I invited them to dine with me, and after dinner, sitting at our wine, having settled our question, other conversation came on, in which a collision of opinion arose between Mr. Adams and Colonel Hamilton, on the merits of the British Constitution, Mr. Adams giving it as his opinion, that, if some of its defects and abuses were corrected, it would be the most perfect constitution of government ever devised by man. Hamilton, on the contrary, asserted, that with its existing vices, it was the most perfect model of government that could be formed; and that the correction of its vices would render it an impracticable government. And this you May be assured was the real line of difference between the political principles of these two gentlemen. Another incident took place on the same occasion, which will further delineate Mr. Hamilton's political principles. The room being hung around with a collection of the portraits of remarkable men, among them were those of Bacon, Newton and Locke. Hamilton asked me who they were. I told him they were my trinity of the three greatest men the world had ever produced, naming them. He paused for some time: “The greatest man,” said he, “that ever lived, was Julius Caesar.” Mr. Adams was honest as a politician as well as a man; Hamilton honest as a man, but, as a politician, believing in the necessity of either force or corruption to govern men.
Thomas Jefferson in a letter to Dr. Benjamin Rush (1811)

Whatfur
08-17-2010, 10:41 PM
I think my parents have both of those recent books actually.
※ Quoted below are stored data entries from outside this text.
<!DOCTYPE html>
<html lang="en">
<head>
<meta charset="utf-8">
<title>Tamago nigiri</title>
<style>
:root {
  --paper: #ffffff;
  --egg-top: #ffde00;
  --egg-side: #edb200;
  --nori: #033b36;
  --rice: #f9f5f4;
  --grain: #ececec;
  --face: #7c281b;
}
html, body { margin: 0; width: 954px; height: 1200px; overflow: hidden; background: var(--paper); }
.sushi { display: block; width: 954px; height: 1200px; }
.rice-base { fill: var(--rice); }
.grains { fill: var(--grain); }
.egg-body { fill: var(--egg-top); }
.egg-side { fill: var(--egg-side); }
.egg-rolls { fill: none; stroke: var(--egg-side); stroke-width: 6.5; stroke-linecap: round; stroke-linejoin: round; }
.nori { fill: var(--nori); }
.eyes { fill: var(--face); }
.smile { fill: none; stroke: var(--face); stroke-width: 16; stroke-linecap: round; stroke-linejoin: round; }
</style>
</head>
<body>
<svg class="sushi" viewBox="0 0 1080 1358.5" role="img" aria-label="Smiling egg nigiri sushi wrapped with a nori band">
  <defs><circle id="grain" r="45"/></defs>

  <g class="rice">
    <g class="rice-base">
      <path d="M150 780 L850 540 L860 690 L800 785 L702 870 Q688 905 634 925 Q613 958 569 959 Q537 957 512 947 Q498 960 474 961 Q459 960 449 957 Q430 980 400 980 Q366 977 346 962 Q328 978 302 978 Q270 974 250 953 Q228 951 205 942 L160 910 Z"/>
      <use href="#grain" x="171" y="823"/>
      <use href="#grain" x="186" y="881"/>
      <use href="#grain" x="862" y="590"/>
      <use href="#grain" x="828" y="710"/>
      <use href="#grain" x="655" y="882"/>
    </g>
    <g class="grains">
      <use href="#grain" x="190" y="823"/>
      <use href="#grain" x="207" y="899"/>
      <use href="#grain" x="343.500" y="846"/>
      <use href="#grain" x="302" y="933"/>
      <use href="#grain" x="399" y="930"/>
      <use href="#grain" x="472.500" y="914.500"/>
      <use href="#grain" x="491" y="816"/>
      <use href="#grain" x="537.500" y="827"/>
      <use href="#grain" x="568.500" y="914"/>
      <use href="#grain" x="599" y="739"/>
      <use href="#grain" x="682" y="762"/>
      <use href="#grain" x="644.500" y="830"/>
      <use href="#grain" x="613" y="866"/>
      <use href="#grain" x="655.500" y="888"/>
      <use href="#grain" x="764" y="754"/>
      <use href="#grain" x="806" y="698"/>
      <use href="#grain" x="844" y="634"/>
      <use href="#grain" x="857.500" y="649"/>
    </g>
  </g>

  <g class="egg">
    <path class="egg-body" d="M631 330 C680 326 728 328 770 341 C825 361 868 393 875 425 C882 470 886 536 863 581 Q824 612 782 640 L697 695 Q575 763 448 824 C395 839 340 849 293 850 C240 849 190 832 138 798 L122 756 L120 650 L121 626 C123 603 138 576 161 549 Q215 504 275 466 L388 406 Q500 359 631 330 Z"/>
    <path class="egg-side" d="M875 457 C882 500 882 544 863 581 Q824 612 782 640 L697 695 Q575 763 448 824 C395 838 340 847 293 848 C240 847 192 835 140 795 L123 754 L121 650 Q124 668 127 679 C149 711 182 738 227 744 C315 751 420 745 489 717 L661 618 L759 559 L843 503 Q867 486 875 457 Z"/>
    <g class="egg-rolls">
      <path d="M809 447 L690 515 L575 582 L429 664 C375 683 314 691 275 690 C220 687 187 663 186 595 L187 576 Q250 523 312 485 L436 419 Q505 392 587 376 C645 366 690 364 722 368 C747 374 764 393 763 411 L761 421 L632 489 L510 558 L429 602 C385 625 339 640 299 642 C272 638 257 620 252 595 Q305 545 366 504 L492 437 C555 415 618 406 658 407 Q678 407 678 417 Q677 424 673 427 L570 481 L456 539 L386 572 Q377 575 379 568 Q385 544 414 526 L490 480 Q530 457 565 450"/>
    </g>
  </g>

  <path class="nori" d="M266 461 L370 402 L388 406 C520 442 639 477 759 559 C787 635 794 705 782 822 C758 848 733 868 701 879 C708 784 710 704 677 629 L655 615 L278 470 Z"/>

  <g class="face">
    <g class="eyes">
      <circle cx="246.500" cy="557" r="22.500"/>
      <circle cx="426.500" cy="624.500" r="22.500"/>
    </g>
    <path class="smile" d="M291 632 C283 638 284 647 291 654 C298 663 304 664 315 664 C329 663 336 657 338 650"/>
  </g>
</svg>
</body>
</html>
I'm pretty the Adams book was a Christmas gift from me... so I could get hold of it later to read. :)

You'll like it. Read his "Truman" also...appreciated Adams more.

Adams gave me joy when he was being shipped as a diplomat to Paris and when they met a heavily armed British Merchantman and they gave chase. The American Captain suggested to Adams that there might be "warm work" and suggested he go below...but later when after a couple cannon shots the British ship struck her colors (surrendered) and the captain found Adams armed and among his marines. Gotta love those founders.